**Requirement:** Nothing but a number is needed: the count of lines below that include "ellipse".

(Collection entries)
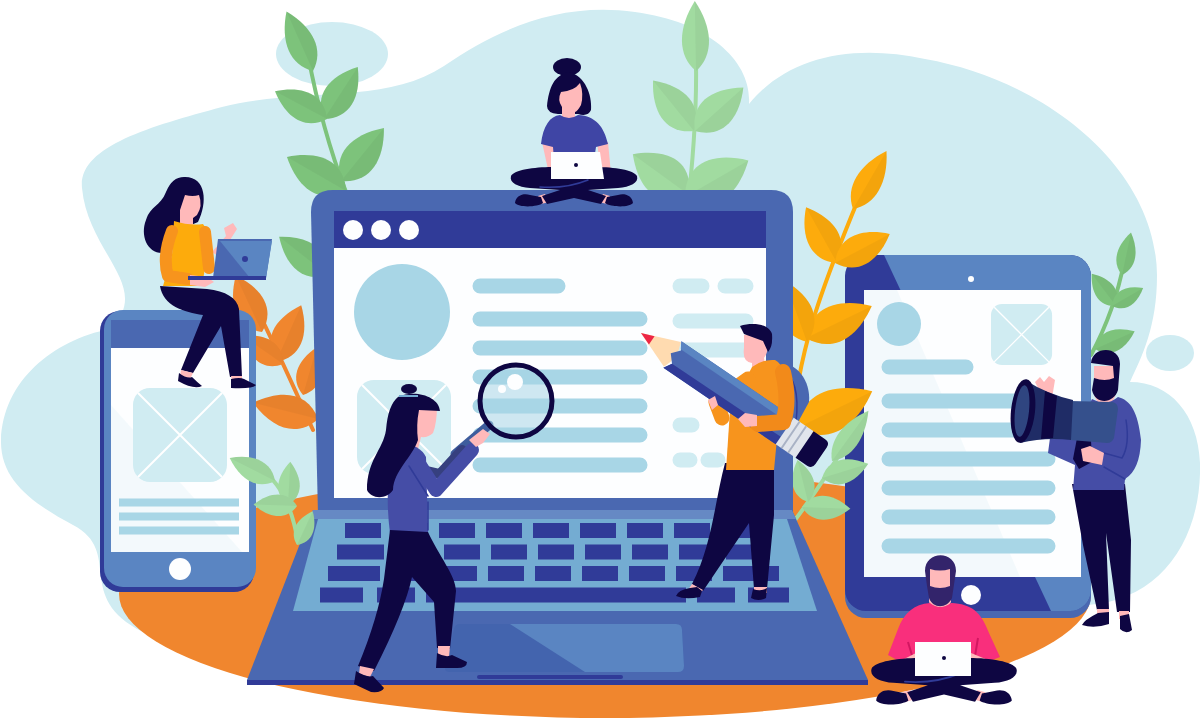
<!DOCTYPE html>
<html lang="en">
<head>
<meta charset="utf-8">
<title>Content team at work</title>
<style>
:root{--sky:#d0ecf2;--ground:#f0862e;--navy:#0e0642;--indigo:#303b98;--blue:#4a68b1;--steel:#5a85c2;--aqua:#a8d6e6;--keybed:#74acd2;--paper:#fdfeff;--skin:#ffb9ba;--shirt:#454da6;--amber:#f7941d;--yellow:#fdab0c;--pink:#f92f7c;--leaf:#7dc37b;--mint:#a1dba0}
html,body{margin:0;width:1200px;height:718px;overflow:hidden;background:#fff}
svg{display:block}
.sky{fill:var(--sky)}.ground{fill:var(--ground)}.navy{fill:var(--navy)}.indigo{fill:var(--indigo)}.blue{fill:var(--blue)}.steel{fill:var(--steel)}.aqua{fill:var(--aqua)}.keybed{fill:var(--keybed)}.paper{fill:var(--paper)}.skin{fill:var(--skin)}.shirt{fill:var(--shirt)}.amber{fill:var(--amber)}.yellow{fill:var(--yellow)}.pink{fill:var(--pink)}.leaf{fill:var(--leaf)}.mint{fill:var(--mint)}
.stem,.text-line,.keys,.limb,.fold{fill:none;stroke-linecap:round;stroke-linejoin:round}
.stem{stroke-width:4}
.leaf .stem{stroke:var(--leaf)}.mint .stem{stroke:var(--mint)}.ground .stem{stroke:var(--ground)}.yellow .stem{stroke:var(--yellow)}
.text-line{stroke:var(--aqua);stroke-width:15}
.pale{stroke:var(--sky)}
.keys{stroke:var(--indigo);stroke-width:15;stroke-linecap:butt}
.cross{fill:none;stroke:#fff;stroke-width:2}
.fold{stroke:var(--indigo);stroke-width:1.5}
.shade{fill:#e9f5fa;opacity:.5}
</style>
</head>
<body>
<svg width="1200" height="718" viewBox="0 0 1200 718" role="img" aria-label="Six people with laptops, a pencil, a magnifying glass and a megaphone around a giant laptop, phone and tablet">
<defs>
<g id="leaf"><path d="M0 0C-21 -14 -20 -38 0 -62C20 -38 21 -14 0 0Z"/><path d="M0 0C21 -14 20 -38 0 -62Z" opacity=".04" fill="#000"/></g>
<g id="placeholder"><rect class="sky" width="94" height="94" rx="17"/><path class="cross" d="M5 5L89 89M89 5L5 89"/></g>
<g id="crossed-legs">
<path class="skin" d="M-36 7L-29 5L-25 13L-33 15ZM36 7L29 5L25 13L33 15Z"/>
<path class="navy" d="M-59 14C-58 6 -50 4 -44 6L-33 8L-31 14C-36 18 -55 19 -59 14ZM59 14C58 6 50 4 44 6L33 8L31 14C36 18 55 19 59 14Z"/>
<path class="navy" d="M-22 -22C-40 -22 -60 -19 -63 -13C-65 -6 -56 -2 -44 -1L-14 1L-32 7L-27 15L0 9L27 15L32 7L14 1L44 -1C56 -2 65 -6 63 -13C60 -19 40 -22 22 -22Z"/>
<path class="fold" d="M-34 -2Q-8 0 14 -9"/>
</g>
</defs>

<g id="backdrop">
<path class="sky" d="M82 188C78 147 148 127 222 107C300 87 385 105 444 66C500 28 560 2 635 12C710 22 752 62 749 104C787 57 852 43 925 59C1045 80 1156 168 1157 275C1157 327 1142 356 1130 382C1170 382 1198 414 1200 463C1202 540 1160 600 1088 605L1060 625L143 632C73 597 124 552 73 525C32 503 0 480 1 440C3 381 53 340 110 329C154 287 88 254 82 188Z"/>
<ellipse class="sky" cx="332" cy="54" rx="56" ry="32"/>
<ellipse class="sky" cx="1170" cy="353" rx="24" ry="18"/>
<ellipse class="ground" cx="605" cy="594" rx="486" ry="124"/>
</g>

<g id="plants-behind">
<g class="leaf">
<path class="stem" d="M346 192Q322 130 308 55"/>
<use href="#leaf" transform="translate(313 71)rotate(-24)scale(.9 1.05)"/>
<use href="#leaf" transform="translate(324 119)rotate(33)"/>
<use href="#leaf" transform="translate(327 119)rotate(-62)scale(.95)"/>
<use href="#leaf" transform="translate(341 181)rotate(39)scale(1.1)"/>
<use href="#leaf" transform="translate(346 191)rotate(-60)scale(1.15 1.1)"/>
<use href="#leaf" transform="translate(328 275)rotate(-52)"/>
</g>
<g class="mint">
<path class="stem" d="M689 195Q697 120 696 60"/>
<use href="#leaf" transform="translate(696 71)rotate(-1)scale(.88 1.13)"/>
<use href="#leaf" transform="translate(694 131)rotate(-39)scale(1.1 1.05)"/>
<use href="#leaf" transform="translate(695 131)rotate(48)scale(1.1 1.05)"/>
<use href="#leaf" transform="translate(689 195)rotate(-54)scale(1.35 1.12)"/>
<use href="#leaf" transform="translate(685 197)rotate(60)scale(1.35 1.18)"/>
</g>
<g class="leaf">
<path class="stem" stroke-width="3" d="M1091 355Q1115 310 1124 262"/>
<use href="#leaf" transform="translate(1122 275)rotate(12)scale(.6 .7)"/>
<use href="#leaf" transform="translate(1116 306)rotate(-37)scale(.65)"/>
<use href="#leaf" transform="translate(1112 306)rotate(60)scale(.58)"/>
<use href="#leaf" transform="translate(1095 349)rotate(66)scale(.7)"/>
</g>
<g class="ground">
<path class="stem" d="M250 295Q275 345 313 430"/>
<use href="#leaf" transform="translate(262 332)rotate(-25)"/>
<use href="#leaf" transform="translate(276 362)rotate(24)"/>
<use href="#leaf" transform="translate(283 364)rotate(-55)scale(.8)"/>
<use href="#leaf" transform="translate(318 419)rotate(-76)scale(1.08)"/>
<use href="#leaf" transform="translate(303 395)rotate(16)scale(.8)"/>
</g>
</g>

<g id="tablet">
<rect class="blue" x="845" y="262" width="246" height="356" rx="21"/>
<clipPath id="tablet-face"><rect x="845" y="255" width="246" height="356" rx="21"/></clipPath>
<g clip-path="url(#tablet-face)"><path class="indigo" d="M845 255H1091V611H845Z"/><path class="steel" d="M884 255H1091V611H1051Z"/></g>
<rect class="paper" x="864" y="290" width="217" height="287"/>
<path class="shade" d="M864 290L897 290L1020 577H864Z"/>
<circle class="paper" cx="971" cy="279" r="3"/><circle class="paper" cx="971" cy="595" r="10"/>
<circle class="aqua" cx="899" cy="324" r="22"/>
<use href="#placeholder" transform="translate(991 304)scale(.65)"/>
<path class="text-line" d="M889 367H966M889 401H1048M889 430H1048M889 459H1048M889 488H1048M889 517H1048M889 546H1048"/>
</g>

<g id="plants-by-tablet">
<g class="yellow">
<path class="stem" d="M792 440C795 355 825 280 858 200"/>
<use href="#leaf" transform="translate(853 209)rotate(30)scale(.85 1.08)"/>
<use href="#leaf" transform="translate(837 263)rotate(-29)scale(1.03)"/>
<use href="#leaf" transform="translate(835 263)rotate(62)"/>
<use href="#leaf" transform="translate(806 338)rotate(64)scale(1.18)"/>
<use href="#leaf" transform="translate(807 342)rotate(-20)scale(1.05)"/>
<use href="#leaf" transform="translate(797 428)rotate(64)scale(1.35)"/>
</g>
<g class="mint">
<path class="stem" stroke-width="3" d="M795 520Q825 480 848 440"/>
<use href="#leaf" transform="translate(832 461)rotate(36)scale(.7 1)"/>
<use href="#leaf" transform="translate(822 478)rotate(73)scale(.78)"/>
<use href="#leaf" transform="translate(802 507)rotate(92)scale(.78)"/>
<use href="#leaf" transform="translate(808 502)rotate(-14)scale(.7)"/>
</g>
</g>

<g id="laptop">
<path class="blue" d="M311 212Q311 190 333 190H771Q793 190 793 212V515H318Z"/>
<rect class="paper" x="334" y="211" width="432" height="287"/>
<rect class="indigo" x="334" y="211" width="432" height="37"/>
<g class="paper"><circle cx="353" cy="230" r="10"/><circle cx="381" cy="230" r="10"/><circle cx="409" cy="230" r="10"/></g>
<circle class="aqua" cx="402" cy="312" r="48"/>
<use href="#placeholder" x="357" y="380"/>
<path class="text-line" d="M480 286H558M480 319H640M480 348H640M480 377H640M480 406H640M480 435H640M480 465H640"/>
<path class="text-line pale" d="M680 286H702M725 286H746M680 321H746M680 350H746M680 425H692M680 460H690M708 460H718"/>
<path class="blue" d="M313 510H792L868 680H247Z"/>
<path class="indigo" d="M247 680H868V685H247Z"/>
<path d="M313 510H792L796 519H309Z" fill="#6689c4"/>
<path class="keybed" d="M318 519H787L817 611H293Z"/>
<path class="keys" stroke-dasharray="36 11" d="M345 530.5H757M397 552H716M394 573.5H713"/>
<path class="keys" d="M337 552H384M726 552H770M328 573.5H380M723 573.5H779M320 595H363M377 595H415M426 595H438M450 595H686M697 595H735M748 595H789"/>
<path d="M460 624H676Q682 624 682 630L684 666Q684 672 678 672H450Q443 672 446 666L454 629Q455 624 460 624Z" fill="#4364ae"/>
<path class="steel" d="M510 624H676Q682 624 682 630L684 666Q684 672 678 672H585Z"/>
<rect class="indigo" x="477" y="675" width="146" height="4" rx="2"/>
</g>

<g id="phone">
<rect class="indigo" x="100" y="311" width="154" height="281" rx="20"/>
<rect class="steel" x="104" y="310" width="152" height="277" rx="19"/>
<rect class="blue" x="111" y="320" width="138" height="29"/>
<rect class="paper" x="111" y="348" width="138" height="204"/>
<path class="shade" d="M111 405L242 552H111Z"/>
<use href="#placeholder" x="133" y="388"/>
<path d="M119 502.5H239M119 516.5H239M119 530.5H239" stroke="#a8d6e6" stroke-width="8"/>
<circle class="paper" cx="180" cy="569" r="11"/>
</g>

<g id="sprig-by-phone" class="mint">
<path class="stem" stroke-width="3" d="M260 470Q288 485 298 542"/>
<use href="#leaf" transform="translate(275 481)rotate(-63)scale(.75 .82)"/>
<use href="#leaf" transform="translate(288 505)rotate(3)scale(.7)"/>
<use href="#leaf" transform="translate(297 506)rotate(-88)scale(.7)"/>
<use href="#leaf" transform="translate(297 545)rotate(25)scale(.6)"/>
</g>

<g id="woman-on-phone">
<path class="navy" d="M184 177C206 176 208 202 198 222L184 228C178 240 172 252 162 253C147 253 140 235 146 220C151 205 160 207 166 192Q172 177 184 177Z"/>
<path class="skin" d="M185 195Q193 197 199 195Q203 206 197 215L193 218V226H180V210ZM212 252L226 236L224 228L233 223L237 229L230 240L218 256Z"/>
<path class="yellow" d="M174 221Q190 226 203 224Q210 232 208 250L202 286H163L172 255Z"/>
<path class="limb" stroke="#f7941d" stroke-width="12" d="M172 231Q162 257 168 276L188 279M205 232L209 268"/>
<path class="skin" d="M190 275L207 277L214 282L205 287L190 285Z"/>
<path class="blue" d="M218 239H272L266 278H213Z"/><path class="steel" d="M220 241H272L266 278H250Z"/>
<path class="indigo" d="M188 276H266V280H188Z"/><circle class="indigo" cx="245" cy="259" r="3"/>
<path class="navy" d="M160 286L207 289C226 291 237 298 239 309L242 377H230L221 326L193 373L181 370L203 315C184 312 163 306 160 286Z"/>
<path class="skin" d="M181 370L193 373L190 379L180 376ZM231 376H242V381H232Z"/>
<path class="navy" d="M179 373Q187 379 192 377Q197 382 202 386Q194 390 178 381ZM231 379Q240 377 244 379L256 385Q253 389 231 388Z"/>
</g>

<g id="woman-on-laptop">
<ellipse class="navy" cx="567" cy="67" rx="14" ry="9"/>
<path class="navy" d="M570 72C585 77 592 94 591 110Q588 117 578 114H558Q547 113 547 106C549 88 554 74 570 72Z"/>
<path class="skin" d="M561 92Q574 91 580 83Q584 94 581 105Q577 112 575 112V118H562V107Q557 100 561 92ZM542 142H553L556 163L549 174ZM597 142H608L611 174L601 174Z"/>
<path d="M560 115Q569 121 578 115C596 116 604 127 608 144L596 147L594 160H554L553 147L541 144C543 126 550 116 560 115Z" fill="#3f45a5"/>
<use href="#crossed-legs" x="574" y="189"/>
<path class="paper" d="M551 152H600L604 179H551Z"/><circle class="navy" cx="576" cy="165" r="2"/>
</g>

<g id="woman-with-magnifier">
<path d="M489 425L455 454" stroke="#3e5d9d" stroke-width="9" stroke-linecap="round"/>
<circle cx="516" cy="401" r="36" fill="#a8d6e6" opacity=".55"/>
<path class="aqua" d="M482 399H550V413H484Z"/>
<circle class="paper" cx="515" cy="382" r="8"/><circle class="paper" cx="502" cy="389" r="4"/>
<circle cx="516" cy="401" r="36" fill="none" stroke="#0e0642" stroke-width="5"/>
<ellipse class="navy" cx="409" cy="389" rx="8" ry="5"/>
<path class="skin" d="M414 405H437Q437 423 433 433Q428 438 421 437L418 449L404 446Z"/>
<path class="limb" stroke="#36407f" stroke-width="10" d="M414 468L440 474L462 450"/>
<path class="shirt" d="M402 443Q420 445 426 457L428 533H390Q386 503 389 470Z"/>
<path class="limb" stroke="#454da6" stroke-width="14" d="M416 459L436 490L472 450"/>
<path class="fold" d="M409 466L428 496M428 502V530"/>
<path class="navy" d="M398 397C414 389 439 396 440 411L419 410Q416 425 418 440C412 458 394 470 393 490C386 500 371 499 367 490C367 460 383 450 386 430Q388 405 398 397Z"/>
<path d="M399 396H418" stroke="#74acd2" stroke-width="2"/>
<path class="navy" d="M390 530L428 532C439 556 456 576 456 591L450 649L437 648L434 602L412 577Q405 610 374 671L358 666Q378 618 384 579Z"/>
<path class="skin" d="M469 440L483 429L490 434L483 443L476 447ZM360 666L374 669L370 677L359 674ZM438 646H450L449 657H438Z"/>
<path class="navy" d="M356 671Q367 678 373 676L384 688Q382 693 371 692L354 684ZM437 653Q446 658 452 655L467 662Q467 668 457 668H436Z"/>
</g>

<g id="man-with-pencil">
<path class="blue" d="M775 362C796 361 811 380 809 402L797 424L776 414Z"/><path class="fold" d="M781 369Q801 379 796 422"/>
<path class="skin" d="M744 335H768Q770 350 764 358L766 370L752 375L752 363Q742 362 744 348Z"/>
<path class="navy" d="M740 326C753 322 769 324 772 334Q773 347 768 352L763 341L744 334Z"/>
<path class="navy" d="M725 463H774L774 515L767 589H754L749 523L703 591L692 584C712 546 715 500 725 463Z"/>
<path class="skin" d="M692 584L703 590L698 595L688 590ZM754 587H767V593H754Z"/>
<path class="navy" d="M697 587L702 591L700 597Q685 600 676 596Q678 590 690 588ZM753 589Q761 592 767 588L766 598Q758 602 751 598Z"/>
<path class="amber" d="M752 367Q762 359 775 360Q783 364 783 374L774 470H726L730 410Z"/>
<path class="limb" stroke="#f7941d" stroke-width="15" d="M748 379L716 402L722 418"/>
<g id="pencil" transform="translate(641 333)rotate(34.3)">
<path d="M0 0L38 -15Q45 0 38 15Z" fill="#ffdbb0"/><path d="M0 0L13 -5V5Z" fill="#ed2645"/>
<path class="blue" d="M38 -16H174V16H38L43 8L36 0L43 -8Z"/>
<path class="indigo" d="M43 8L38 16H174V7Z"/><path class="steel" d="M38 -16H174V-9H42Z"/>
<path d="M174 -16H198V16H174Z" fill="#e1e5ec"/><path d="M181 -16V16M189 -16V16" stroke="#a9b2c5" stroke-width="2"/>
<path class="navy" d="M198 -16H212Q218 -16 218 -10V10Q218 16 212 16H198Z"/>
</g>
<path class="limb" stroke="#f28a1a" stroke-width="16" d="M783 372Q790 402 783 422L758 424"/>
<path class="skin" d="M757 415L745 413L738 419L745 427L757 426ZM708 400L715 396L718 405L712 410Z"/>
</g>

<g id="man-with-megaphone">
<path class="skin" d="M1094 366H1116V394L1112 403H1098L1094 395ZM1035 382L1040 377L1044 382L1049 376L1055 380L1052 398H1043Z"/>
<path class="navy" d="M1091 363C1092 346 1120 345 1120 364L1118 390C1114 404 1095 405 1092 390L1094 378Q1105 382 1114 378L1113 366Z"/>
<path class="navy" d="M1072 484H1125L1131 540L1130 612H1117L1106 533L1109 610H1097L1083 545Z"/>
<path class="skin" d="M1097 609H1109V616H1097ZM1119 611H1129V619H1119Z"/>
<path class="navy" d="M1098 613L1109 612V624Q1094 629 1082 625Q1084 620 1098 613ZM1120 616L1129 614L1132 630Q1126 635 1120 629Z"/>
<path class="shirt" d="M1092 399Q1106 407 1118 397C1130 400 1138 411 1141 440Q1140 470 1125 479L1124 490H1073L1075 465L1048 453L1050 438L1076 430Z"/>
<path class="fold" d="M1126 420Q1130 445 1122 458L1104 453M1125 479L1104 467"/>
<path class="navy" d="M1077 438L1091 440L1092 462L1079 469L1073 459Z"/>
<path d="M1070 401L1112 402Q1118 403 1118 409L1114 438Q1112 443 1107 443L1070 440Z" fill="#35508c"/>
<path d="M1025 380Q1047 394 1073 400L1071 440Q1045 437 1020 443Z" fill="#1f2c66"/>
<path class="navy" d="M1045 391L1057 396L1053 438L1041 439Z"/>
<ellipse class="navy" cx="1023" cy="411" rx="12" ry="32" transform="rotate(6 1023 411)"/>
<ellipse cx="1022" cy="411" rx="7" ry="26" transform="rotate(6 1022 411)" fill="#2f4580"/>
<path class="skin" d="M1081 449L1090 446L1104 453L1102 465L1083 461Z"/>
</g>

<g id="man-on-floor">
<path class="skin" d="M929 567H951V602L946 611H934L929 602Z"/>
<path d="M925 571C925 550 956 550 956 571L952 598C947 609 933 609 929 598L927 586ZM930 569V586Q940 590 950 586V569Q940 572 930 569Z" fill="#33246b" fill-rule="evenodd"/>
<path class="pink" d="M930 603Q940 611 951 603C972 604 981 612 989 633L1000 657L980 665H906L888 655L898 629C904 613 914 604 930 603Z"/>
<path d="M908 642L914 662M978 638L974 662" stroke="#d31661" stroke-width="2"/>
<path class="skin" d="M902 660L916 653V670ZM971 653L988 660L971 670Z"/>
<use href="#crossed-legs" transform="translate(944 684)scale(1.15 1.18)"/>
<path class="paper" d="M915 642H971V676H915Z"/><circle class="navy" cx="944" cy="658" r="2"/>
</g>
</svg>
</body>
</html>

**Reply to the task:** 7